School leaders trusted that the Lord would provide the means to make the high school a reality, and were blessed with financial support from many generous donors. With the continued support and leadership of Bishop John Doerfler, our Diocesan Schools Superintendent, Dr. Jessica Betz, and the local community, we are confident that Holy Name High School and Holy Name Catholic School will thrive into the future.

“We trust that this is the Lord’s plan and He will touch people’s hearts in keeping their support for our high school,” said Deacon Bob Berbohm, Catholic Faith teacher at Holy Name. “As faithful Catholics, we ask for your prayers for our school. God has shown us every step of the way thus far and we trust Him to continue providing us with the financial support we need to keep our school thriving.”

For more information on Holy Name, or to financially support the school, please visit holynamecrusaders.com. To view a copy of the foundations document of the curriculum, visit www.dioceseofmarquette.org/catholicschools and click on the link at the bottom of the page.

-Researched and written by Victoria LaFave

Holy Name Catholic School

Above is a view of the portion of more than 1,000 volunteer workers who gathered with members of the Reverend clergy and sisters on Sunday, February 22 in St. Joseph church basement in Escanaba to hear the Most. Rev. Thomas L. Noa, D.D., Bishop of Marquette inaugurate the $500,000 Catholic Central High School building fund campaign.

St. Joseph High School

In 1884 St. Joseph Parish built St. Joseph School. This was not a large building but somehow hundreds of pupils attended this school each year. In 1891, 561 pupils were enrolled and from the beginning this school took its students through high school. As early as 1888, four years after the school began, its first high school graduated. This building lasted until 1914 when it was destroyed by fire.
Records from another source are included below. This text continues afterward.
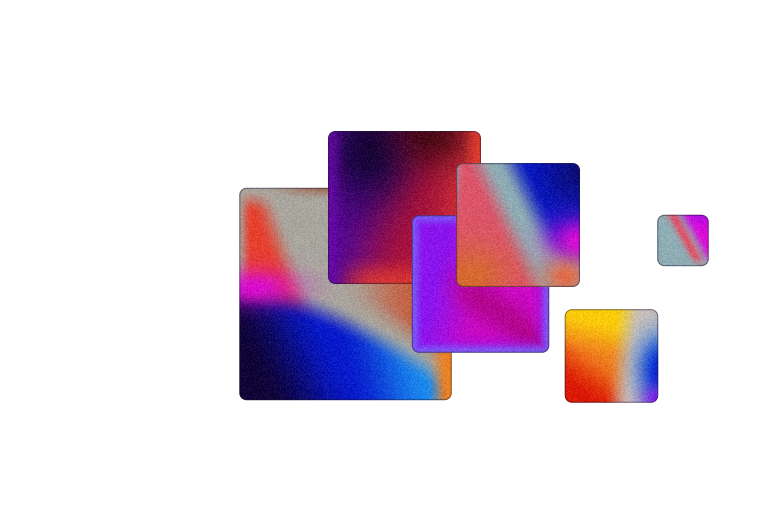
Give the GLSL for this background, as a WebGL 1 fragment shader.

```glsl
precision highp float;
// Six overlapping rounded tiles on white, each filled with a vivid blurred gradient.
// Every tile layers soft ramps and elliptical glows in its own 0..1 space,
// then receives fine grain, a thin dark outline and a smooth edge.
uniform vec2 u_resolution;

const float CORNER = 0.0095;
const float OUTLINE = 0.0012;
const float OUTLINE_STRENGTH = 0.55;
const float GRAIN = 0.09;
const float GRAIN_CELLS = 768.0;

const vec3 PAPER = vec3(1.0);
const vec3 INK = vec3(0.08, 0.06, 0.16);
const vec3 STONE = vec3(0.66, 0.65, 0.62);
const vec3 MIST = vec3(0.56, 0.68, 0.71);
const vec3 NAVY = vec3(0.06, 0.01, 0.21);
const vec3 BLUE = vec3(0.03, 0.10, 0.80);
const vec3 SKY = vec3(0.10, 0.54, 0.93);
const vec3 VIOLET = vec3(0.54, 0.08, 0.93);
const vec3 PERIWINKLE = vec3(0.46, 0.42, 0.98);
const vec3 PURPLE = vec3(0.34, 0.03, 0.56);
const vec3 MAGENTA = vec3(0.86, 0.04, 0.84);
const vec3 PLUM = vec3(0.70, 0.02, 0.56);
const vec3 CRIMSON = vec3(0.66, 0.07, 0.24);
const vec3 ROSE = vec3(0.86, 0.33, 0.41);
const vec3 RED = vec3(0.90, 0.25, 0.18);
const vec3 SCARLET = vec3(0.86, 0.10, 0.02);
const vec3 SALMON = vec3(0.77, 0.37, 0.25);
const vec3 ORANGE = vec3(0.94, 0.50, 0.12);
const vec3 YELLOW = vec3(0.98, 0.80, 0.04);

float hash(vec2 cell) {
  vec3 q = fract(vec3(cell.xyx) * 0.1031);
  q += dot(q, q.yzx + 33.33);
  return fract((q.x + q.y) * q.z);
}

float glow(vec2 uv, vec2 center, vec2 radius) {
  vec2 d = (uv - center) / radius;
  return exp(-dot(d, d));
}

float fall(float a, float b, float x) { return 1.0 - smoothstep(a, b, x); }

// Large tile: blue hill under a grey sky with a red flare.
vec3 paintHill(vec2 uv) {
  float h = uv.y - 0.53 + 0.45 * pow(uv.x, 1.6);
  vec3 c = mix(STONE, SALMON, smoothstep(0.45, 0.85, uv.x) * smoothstep(0.02, 0.2, h));
  float flare = fall(-0.06, 0.08, uv.x - 0.1 - 0.36 * (0.95 - uv.y));
  c = mix(c, RED, flare * smoothstep(-0.01, 0.06, uv.x) * fall(0.88, 1.0, uv.y));
  vec3 hill = mix(NAVY, BLUE, smoothstep(0.12, 0.58, uv.x + 0.45 * uv.y));
  hill = mix(hill, SKY, smoothstep(0.42, 0.88, uv.x + 0.25 * h));
  c = mix(c, hill, fall(-0.09, 0.06, h));
  c = mix(c, MAGENTA, 0.95 * glow(uv, vec2(0.07, 0.53), vec2(0.2, 0.085)));
  c = mix(c, ORANGE, smoothstep(0.88, 0.99, uv.x) * fall(0.2, 0.6, uv.y));
  return mix(c, SALMON * 0.8, 0.6 * smoothstep(0.94, 1.0, uv.y) * smoothstep(0.1, 0.4, uv.x));
}

// Dark tile: navy shadow sliding into crimson and red.
vec3 paintEmber(vec2 uv) {
  vec3 c = mix(PURPLE, CRIMSON, smoothstep(0.05, 0.55, uv.x - 0.3 * (uv.y - 0.3)));
  c = mix(c, RED, 0.75 * smoothstep(0.55, 1.0, uv.x + 0.12 * (0.5 - uv.y)));
  c = mix(c, NAVY, 0.95 * glow(uv, vec2(0.27, 0.87), vec2(0.27, 0.34)));
  c = mix(c, vec3(0.24, 0.03, 0.06), 0.85 * glow(uv, vec2(0.66, 0.97), vec2(0.28, 0.2)));
  c = mix(c, RED, 0.75 * fall(0.0, 0.2, uv.y) * smoothstep(0.0, 0.3, uv.x));
  c = mix(c, RED, 0.8 * smoothstep(0.86, 1.0, uv.x));
  return mix(c, PURPLE * 1.25, 0.7 * fall(0.0, 0.12, uv.x));
}

// Violet tile: magenta core, plum streak and a cool rim.
vec3 paintOrchid(vec2 uv) {
  vec3 c = mix(VIOLET, MAGENTA * 0.92, smoothstep(0.1, 0.55, uv.x + 0.25 * (0.4 - uv.y)));
  float streak = uv.y - 0.52 + 0.55 * uv.x * uv.x;
  c = mix(c, PLUM, exp(-streak * streak * 45.0) * smoothstep(0.15, 0.5, uv.x));
  vec2 side = min(uv, 1.0 - uv);
  c = mix(c, VIOLET, 0.6 * fall(0.0, 0.16, min(side.x, side.y)));
  return mix(c, PERIWINKLE, 0.8 * fall(0.0, 0.09, min(side.x, side.y)));
}

// Front tile: rose on the left, a misty diagonal, deep blue above right.
vec3 paintDusk(vec2 uv) {
  float s = uv.x - 0.28 - 0.48 * (1.0 - uv.y);
  vec3 c = mix(ROSE, MIST, smoothstep(-0.22, 0.02, s));
  c = mix(c, BLUE, smoothstep(0.04, 0.3, s) * smoothstep(0.1, 0.42, uv.y));
  c = mix(c, NAVY, 0.55 * glow(uv, vec2(1.0, 0.93), vec2(0.3, 0.3)));
  c = mix(c, MAGENTA, glow(uv, vec2(1.0, 0.37), vec2(0.25, 0.18)));
  c = mix(c, SALMON * 1.15, glow(uv, vec2(0.88, 0.08), vec2(0.18, 0.15)));
  c = mix(c, ORANGE * 0.88, 0.75 * glow(uv, vec2(0.12, 0.08), vec2(0.3, 0.25)));
  return mix(c, MIST, 0.5 * fall(0.0, 0.07, uv.x) * smoothstep(0.5, 1.0, uv.y));
}

// Warm tile: yellow to scarlet, with a blue glow on the right.
vec3 paintSunset(vec2 uv) {
  vec3 c = mix(SCARLET, ORANGE, smoothstep(0.0, 0.62, uv.y + 0.7 * uv.x - 0.2));
  c = mix(c, YELLOW, smoothstep(0.55, 1.0, uv.y + 0.25 * uv.x));
  c = mix(c, vec3(0.80, 0.76, 0.73), smoothstep(0.46, 0.76, uv.x - 0.12 * (uv.y - 0.4)));
  c = mix(c, SKY, glow(uv, vec2(1.04, 0.38), vec2(0.25, 0.35)));
  c = mix(c, BLUE, glow(uv, vec2(1.05, 0.32), vec2(0.22, 0.32)));
  return mix(c, VIOLET, 0.9 * glow(uv, vec2(1.0, 0.03), vec2(0.16, 0.14)));
}

// Small tile: teal haze crossed by a rose ribbon under violet.
vec3 paintRibbon(vec2 uv) {
  float s = uv.x - 0.3 - 0.55 * (1.0 - uv.y);
  vec3 c = mix(MIST, MAGENTA, smoothstep(0.04, 0.36, s));
  c = mix(c, ROSE, exp(-s * s * 75.0));
  c = mix(c, VIOLET, 0.5 * glow(uv, vec2(0.85, 1.0), vec2(0.3, 0.2)));
  return mix(c, MIST, 0.8 * fall(0.0, 0.22, uv.y));
}

vec2 local(vec2 p, vec3 box) { return clamp((p - box.xy) / (2.0 * box.z) + 0.5, 0.0, 1.0); }

// Lays a painted tile over the background; box holds center and half size.
vec3 layTile(vec3 under, vec3 fill, vec2 p, vec3 box) {
  float pixel = 1.0 / u_resolution.x;
  vec2 q = abs(p - box.xy) - box.z + CORNER;
  float d = length(max(q, 0.0)) + min(max(q.x, q.y), 0.0) - CORNER;
  fill += GRAIN * (hash(floor(p * GRAIN_CELLS)) - 0.5);
  fill = mix(fill, INK, OUTLINE_STRENGTH * smoothstep(-OUTLINE - pixel, 0.0, d));
  return mix(under, fill, clamp(0.5 - d / pixel, 0.0, 1.0));
}

void main() {
  vec2 p = gl_FragCoord.xy / u_resolution.x;
  vec3 hill = vec3(0.4499, 0.3099, 0.1383), ember = vec3(0.5267, 0.4225, 0.0996);
  vec3 orchid = vec3(0.6257, 0.3229, 0.0895), dusk = vec3(0.6745, 0.3997, 0.0807);
  vec3 sunset = vec3(0.7962, 0.2292, 0.0609), ribbon = vec3(0.8893, 0.3796, 0.0335);
  vec3 c = layTile(PAPER, paintHill(local(p, hill)), p, hill);
  c = layTile(c, paintEmber(local(p, ember)), p, ember);
  c = layTile(c, paintOrchid(local(p, orchid)), p, orchid);
  c = layTile(c, paintDusk(local(p, dusk)), p, dusk);
  c = layTile(c, paintSunset(local(p, sunset)), p, sunset);
  c = layTile(c, paintRibbon(local(p, ribbon)), p, ribbon);
  gl_FragColor = vec4(c, 1.0);
}
```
St. Joseph High School

St. Joseph High School after the fire burned down the original. Date is believed to be 1915.

Catherine Bonifas, whose generosity provided the inspiration that made Holy Name Catholic Central High School possible. The late Mrs. Catherine Bonifas bequeathed $600,000 for the construction which today would be $5.8 million dollars.

Bishop Noa

Bishop Noa laying the first cornerstone of Holy Name School in 1953.

The 1953 cornerstone at Holy Name School today.

Charlie Cretens Memorial Gymnasium

Charlie Cretens Memorial Gymnasium – The original gym floor prior to 2017 renovation.

Charlie Cretens Memorial Gymnasium
Charlie Cretens Memorial Gymnasium

Charlie Cretens Memorial Gymnasium – The current renovated gym floor.